__Data for this task__.
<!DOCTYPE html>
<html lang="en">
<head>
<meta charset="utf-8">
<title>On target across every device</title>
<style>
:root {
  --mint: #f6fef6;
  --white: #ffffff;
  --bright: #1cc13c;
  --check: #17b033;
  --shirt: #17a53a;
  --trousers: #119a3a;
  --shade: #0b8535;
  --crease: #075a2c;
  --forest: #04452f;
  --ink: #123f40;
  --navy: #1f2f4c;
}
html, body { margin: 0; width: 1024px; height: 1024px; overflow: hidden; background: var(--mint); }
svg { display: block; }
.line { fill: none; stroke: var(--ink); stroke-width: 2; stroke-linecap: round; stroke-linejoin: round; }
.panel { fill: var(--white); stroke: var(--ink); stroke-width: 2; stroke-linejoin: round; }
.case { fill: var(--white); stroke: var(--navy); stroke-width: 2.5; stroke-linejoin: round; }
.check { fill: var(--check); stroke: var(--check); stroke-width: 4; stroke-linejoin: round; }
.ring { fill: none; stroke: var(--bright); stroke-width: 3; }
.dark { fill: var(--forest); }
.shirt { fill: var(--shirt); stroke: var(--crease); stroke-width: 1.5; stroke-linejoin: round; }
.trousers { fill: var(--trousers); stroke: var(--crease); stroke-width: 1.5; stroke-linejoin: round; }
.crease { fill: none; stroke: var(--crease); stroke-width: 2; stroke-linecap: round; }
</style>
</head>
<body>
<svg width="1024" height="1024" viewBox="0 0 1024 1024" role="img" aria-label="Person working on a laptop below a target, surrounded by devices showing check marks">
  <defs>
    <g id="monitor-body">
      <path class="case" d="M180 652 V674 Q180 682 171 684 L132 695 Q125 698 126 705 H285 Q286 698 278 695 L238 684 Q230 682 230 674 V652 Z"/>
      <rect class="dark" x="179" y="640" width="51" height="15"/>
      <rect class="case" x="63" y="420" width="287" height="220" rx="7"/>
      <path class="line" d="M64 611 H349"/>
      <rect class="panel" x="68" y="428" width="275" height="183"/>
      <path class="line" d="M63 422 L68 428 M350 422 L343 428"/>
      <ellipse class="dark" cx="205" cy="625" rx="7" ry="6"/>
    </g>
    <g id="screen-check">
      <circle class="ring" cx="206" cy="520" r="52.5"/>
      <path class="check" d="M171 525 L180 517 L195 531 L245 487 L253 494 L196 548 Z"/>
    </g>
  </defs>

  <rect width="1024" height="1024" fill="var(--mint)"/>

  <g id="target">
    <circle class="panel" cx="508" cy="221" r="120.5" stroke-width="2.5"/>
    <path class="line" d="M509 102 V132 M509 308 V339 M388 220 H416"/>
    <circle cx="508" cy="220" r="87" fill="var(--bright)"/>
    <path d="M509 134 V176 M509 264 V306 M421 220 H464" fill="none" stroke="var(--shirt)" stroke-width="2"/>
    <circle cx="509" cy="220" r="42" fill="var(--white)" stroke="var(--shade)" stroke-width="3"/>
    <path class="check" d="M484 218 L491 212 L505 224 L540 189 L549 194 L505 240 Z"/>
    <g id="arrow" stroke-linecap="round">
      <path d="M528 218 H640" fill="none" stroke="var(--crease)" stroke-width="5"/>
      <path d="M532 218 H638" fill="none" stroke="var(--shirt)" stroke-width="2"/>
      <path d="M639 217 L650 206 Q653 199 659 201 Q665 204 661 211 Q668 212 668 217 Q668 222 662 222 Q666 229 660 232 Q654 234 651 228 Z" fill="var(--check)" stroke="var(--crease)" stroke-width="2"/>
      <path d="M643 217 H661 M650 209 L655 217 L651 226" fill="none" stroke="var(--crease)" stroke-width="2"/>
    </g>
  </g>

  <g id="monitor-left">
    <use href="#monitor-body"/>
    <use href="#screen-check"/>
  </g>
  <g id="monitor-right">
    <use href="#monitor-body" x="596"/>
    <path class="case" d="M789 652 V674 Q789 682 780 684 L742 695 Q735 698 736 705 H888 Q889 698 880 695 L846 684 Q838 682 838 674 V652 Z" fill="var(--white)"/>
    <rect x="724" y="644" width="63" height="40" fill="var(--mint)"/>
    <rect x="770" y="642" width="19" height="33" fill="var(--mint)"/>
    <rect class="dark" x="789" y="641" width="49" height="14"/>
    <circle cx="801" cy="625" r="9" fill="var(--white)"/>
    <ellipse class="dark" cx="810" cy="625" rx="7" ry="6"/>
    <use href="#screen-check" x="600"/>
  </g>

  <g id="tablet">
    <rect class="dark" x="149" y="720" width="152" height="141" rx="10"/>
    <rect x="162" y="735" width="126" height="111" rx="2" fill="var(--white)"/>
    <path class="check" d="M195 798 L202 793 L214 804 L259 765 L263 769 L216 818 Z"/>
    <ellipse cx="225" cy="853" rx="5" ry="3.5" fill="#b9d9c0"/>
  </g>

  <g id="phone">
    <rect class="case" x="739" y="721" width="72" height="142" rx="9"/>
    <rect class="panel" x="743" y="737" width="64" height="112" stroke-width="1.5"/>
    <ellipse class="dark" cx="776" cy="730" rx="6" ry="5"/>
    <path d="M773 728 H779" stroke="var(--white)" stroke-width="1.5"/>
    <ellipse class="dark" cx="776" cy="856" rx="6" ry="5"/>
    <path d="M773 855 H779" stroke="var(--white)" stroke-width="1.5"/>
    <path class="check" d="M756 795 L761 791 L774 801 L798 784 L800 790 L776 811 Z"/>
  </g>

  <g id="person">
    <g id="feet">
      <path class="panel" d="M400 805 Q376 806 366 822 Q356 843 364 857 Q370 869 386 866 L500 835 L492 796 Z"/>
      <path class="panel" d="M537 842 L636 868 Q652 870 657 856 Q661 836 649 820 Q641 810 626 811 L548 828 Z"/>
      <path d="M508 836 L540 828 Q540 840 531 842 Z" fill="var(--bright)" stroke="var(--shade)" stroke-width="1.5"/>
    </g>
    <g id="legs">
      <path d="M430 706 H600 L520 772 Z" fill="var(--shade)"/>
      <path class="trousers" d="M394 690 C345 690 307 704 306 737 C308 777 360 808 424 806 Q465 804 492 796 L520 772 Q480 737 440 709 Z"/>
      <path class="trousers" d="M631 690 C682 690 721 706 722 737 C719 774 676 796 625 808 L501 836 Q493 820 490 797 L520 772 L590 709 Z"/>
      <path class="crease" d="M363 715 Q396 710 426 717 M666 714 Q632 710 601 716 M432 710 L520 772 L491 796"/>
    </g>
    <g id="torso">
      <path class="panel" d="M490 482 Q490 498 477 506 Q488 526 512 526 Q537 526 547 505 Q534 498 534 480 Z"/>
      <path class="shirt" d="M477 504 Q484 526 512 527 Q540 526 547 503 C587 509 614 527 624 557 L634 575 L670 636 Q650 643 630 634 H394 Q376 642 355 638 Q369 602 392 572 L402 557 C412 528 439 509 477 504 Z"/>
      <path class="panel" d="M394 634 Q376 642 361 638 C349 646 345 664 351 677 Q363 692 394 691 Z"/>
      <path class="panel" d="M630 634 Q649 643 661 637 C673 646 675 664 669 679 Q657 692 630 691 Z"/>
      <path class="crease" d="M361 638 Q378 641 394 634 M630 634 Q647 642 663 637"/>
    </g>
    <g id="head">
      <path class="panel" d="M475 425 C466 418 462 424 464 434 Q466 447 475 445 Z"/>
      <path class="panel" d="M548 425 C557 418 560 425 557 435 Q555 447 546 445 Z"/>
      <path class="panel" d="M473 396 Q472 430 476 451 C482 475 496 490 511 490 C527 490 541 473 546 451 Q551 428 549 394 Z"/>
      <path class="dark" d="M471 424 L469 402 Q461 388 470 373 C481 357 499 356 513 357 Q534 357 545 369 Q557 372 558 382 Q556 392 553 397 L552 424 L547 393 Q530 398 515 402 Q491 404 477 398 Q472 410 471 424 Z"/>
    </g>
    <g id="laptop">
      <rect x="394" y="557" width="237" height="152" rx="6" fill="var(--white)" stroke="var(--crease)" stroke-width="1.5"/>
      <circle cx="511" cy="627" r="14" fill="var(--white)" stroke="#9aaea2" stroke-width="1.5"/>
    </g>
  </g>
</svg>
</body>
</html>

---

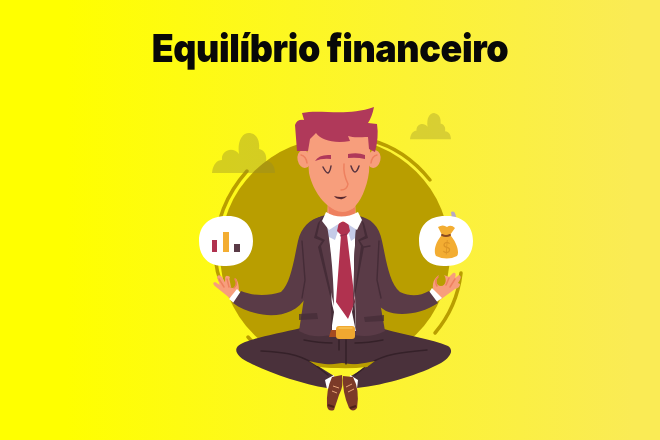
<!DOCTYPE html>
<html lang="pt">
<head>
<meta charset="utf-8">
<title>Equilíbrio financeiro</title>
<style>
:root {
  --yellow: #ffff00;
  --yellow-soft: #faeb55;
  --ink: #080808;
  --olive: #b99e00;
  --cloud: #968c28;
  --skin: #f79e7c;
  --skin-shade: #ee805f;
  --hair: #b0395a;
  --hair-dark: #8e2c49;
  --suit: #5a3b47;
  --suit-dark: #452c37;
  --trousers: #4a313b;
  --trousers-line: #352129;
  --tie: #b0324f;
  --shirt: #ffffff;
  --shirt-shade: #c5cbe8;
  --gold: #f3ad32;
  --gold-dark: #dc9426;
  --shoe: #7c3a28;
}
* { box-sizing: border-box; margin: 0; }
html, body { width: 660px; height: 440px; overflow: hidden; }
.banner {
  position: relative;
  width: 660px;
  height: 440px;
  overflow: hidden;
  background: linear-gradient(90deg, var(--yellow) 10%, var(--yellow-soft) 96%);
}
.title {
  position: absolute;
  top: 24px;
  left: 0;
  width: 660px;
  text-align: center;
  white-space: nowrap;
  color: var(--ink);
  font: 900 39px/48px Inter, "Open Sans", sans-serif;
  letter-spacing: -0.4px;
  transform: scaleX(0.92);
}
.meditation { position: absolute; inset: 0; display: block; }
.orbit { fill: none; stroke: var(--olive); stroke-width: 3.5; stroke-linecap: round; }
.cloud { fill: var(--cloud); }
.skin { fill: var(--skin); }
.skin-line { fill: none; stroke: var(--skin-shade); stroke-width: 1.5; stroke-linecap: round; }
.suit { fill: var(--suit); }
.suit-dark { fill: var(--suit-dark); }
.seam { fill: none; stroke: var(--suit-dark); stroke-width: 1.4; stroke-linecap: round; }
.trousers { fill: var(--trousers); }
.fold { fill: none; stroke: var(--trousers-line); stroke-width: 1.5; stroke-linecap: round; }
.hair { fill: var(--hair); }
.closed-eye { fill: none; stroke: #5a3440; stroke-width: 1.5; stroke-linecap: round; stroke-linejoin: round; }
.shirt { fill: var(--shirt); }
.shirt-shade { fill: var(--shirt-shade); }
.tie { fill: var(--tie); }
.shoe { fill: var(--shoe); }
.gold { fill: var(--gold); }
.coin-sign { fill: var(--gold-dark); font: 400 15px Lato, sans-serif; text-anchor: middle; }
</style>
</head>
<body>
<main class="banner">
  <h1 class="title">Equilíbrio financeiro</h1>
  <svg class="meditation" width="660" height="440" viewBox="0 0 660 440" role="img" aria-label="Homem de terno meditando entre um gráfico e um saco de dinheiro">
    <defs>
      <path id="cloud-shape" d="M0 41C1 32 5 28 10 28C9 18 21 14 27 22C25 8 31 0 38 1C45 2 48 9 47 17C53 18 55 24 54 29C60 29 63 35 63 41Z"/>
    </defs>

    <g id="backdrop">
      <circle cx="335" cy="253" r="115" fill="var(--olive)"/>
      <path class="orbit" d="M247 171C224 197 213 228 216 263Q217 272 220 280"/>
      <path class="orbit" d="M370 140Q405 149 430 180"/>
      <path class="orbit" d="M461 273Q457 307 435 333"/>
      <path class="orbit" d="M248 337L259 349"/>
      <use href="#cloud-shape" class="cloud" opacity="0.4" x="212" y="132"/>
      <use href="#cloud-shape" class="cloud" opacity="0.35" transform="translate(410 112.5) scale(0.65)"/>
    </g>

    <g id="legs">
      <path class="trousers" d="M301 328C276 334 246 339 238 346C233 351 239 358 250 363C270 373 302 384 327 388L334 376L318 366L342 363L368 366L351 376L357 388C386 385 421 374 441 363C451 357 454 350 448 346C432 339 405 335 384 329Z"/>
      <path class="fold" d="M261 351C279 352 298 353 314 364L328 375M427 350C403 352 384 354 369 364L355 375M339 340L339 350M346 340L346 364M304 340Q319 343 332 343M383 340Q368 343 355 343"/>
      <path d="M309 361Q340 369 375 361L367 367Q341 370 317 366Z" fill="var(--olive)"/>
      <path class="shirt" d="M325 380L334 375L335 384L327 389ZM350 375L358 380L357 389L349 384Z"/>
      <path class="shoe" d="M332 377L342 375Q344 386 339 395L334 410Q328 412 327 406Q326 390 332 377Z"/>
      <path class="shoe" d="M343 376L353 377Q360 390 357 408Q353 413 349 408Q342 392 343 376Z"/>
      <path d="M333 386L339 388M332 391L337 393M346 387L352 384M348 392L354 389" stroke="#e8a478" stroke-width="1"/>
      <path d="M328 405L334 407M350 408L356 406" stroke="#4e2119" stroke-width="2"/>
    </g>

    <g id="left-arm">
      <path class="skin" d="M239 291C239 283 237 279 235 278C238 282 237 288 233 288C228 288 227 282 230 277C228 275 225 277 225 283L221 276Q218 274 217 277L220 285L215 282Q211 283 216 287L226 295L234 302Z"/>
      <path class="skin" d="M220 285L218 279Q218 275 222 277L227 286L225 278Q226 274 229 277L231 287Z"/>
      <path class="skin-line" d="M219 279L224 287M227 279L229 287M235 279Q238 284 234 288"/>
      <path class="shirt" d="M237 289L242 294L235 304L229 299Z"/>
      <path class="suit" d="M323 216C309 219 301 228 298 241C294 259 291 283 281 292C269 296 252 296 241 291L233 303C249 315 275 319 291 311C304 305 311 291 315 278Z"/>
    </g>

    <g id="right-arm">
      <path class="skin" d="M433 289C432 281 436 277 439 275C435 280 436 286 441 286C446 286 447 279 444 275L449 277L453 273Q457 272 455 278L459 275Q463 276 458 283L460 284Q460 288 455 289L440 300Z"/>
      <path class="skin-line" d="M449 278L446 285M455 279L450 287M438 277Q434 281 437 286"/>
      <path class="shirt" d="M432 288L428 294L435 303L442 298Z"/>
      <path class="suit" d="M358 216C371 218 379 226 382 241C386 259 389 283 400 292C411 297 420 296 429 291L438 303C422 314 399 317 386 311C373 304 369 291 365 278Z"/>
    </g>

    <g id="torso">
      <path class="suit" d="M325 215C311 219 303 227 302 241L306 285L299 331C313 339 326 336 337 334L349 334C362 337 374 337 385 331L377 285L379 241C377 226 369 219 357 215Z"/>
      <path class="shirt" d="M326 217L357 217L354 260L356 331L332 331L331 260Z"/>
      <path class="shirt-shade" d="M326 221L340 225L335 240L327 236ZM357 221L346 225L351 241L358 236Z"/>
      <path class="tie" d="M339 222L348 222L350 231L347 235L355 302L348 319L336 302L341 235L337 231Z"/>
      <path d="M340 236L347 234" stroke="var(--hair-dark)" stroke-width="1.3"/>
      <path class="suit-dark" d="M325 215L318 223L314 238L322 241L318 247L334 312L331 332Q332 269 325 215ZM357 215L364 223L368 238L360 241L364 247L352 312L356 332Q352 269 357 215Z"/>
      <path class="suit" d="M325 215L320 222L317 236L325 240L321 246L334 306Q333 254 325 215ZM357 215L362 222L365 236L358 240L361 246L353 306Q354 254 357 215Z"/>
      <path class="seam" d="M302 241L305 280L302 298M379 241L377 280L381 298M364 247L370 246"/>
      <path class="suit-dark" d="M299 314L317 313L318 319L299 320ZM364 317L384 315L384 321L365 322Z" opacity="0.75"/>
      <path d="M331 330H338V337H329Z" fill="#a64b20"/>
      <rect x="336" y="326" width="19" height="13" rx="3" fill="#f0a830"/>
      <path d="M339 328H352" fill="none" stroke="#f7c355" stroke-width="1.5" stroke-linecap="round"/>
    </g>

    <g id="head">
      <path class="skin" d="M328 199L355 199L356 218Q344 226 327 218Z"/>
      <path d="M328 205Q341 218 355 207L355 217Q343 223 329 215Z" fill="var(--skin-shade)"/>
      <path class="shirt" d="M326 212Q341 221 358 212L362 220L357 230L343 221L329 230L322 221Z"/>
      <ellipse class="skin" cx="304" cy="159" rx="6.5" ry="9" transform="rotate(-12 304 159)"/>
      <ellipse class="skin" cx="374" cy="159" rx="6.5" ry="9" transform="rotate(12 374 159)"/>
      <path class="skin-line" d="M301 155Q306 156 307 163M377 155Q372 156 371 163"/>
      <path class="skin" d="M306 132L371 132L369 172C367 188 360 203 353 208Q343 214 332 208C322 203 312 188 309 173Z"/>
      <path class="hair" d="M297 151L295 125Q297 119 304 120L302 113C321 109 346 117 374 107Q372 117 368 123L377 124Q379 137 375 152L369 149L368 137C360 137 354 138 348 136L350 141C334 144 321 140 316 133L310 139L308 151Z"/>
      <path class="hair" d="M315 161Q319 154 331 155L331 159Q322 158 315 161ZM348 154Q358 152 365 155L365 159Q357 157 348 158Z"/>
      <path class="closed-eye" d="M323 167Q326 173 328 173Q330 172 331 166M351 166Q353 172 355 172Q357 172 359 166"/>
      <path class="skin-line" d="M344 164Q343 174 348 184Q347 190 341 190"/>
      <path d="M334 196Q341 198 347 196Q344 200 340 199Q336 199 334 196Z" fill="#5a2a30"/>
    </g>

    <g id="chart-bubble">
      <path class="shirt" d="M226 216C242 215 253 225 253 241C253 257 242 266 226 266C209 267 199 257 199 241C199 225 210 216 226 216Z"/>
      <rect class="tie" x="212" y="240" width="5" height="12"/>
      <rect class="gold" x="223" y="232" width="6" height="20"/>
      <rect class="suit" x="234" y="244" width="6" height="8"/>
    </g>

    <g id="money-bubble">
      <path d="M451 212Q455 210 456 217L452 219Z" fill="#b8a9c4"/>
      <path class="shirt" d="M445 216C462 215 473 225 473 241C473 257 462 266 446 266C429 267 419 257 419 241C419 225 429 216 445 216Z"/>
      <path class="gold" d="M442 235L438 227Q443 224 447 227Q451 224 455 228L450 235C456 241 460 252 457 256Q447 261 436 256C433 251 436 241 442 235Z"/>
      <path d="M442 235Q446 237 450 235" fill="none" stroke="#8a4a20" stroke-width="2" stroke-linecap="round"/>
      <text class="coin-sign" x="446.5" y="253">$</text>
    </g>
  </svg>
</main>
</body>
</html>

__Requirement__.
Look back at the entries above. Retype the line with "279L224 287M227 279L229", the line with "215C311 219 303", and all lines in between.

__Solution below__.
      <path class="skin-line" d="M219 279L224 287M227 279L229 287M235 279Q238 284 234 288"/>
      <path class="shirt" d="M237 289L242 294L235 304L229 299Z"/>
      <path class="suit" d="M323 216C309 219 301 228 298 241C294 259 291 283 281 292C269 296 252 296 241 291L233 303C249 315 275 319 291 311C304 305 311 291 315 278Z"/>
    </g>

    <g id="right-arm">
      <path class="skin" d="M433 289C432 281 436 277 439 275C435 280 436 286 441 286C446 286 447 279 444 275L449 277L453 273Q457 272 455 278L459 275Q463 276 458 283L460 284Q460 288 455 289L440 300Z"/>
      <path class="skin-line" d="M449 278L446 285M455 279L450 287M438 277Q434 281 437 286"/>
      <path class="shirt" d="M432 288L428 294L435 303L442 298Z"/>
      <path class="suit" d="M358 216C371 218 379 226 382 241C386 259 389 283 400 292C411 297 420 296 429 291L438 303C422 314 399 317 386 311C373 304 369 291 365 278Z"/>
    </g>

    <g id="torso">
      <path class="suit" d="M325 215C311 219 303 227 302 241L306 285L299 331C313 339 326 336 337 334L349 334C362 337 374 337 385 331L377 285L379 241C377 226 369 219 357 215Z"/>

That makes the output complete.